When asked how the plan will get off the ground, he explains that for each area “a Facebook group will be set-up” and that TCDSU “will organise an event at the start of the year”. The events will serve as mixers to introduce people to fellow students living nearby, helping them get to know faces they otherwise might have walked past. In this endeavour, Keane expects to collaborate with newly elected Ents Officer, Jonah Craig, seeing Ents as “a great way to bridge divides and build community”. Certainly, most people find it easier to socialise over the shared experience of music, a common feature of Ents’ events. Indeed, Keane foresees his involvement as being primarily focused on this initial stage. He states that once people get to know each other, the networks should be “largely self-fulfilling”.
For many students, this might be what a student union should be for – helping its members connect with and support each other
His vision for the scheme is one of practical benefits, such as “sharing a taxi home or calling in for a glass of milk”. For many students, this might be what a student union should be for – helping its members connect with and support each other. Given that the union is sometimes seen as detached, these steps should help connect it to its members by giving them real improvements that benefit their student experience. Most important to this initiative, however, is the potential to reduce the isolation that many students endure at some point in their college life. Consider the case of a first year TSM student who has moved to Dublin to study. They are unlikely to know many local residents, if any. Their individual timetables means that their lunch hours will be different to many of their classmates, making it harder to organise lunch together. Trinity, being a far larger institution than secondary schools, is also more impersonal. As such, many students are just getting settled at the start of term, and then find themselves anxious and isolated after the initial friend-making weeks have passed.
Loneliness is a leading health concern, which is linked with stress, depression and even premature death.
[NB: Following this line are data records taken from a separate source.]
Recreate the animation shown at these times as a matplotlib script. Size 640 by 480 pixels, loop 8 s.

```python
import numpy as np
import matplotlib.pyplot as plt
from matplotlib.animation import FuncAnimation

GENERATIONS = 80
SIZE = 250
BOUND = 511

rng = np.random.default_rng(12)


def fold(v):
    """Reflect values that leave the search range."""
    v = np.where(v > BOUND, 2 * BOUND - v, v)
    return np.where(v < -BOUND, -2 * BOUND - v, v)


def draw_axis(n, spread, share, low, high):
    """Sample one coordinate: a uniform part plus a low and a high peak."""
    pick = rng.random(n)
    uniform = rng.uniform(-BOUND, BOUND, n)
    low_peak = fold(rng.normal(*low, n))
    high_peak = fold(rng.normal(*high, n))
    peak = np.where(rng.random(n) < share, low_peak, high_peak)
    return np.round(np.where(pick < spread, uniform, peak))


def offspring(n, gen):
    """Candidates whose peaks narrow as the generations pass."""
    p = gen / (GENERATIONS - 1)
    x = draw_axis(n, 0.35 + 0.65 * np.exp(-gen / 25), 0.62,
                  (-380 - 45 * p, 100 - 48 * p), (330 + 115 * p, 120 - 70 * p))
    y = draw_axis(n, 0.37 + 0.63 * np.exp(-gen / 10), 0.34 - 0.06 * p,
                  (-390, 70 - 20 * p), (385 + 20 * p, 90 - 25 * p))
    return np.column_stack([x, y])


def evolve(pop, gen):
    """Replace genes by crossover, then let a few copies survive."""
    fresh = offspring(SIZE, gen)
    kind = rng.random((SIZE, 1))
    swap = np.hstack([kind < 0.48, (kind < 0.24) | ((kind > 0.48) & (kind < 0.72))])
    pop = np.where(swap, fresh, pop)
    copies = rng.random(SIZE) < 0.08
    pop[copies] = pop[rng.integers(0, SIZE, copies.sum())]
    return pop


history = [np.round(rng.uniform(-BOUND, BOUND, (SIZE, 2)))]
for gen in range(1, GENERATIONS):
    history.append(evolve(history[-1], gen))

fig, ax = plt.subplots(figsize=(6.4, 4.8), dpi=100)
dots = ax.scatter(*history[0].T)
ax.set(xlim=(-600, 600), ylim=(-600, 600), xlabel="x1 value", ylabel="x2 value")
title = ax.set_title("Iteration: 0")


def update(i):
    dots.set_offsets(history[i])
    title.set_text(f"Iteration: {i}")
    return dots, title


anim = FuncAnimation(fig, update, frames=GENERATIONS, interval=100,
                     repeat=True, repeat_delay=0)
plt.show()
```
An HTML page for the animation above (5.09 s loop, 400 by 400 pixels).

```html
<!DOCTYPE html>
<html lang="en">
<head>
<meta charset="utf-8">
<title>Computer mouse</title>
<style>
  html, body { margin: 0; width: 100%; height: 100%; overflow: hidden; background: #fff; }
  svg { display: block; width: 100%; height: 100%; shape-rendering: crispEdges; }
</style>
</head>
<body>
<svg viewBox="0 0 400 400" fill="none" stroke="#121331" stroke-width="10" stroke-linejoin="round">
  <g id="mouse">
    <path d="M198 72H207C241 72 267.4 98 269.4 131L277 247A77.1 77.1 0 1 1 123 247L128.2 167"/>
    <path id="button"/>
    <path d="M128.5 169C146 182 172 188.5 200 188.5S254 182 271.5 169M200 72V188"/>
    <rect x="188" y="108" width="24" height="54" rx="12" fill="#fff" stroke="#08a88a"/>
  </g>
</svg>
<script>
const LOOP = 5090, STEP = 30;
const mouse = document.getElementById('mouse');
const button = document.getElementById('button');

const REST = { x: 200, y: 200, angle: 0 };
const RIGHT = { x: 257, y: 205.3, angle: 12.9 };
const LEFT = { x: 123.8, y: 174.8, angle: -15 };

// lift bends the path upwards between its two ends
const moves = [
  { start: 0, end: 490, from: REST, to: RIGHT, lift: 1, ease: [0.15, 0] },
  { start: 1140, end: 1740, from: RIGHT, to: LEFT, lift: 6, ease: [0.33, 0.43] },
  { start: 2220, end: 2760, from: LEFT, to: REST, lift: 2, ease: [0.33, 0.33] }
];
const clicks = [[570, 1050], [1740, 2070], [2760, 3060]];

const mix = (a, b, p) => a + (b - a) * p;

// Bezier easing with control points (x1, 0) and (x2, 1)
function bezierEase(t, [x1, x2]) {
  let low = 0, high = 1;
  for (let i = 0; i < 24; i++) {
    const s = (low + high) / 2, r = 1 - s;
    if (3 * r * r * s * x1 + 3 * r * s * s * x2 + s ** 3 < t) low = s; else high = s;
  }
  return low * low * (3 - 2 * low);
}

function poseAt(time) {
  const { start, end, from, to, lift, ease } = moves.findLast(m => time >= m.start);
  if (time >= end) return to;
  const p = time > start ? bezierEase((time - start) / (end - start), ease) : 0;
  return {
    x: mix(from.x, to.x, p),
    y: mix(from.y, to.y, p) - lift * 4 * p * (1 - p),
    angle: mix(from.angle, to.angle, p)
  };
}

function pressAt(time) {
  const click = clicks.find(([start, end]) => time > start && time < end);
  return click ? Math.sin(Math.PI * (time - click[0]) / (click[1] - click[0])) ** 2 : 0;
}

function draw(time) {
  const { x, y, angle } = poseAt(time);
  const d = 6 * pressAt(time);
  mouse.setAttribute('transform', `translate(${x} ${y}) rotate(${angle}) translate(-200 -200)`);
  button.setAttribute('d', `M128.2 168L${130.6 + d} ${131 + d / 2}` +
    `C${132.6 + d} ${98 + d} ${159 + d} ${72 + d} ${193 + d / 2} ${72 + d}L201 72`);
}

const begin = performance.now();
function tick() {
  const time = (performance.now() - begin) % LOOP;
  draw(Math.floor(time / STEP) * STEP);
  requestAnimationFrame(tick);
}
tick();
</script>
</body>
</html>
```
Luckily, college is a welcoming place, with societies to cater for nearly every interest and a committed welfare office that supports students in need. However, for many people, making meaningful connections remains a challenge. While societies are fantastic and should be utilised, their hierarchical structure and established cliques can be intimidating. Encouraging people to make friends in their local area, away from college politics, avoids that difficulty, providing an environment in which everyone enters on an equal footing. It also removes the pressure of picking a certain interest and presumably, therefore, having to excel at it. Students simply need to attend the starting events and talk to their fellow residents, whose attendance will indicate their openness to meeting new people.
This is a welcome initiative that will reduce student isolation by fostering a practical sense of community
Indeed, the hustle and bustle of campus magnifies the impression that college is awash with groups of friends and that you are the only person alone. However, if you look a little closer, you will notice many people by themselves. This became most evident to me while I was carrying out polling during the TCDSU election for this newspaper. As I toured around the Arts Block, of course I encountered many groups. But I was also surprised by the amount of people who, for whatever reason, were alone. The people comprised all sorts and it stands to reason that many of them did not feel lonely, despite being alone. However, at least some of these individuals would have surely preferred to spend their lunch hour with company. Clearly, there are a lot of students who would like to have more friends in college.
At present, there is no equivalent initiative in Trinity to “Know Your Neighbour”. And so, even if the plan is a flop there is nothing to lose by trying. All in all, this is a welcome initiative that will reduce student isolation by fostering a practical sense of community. As the saying goes, no man is an island and no student should feel alone.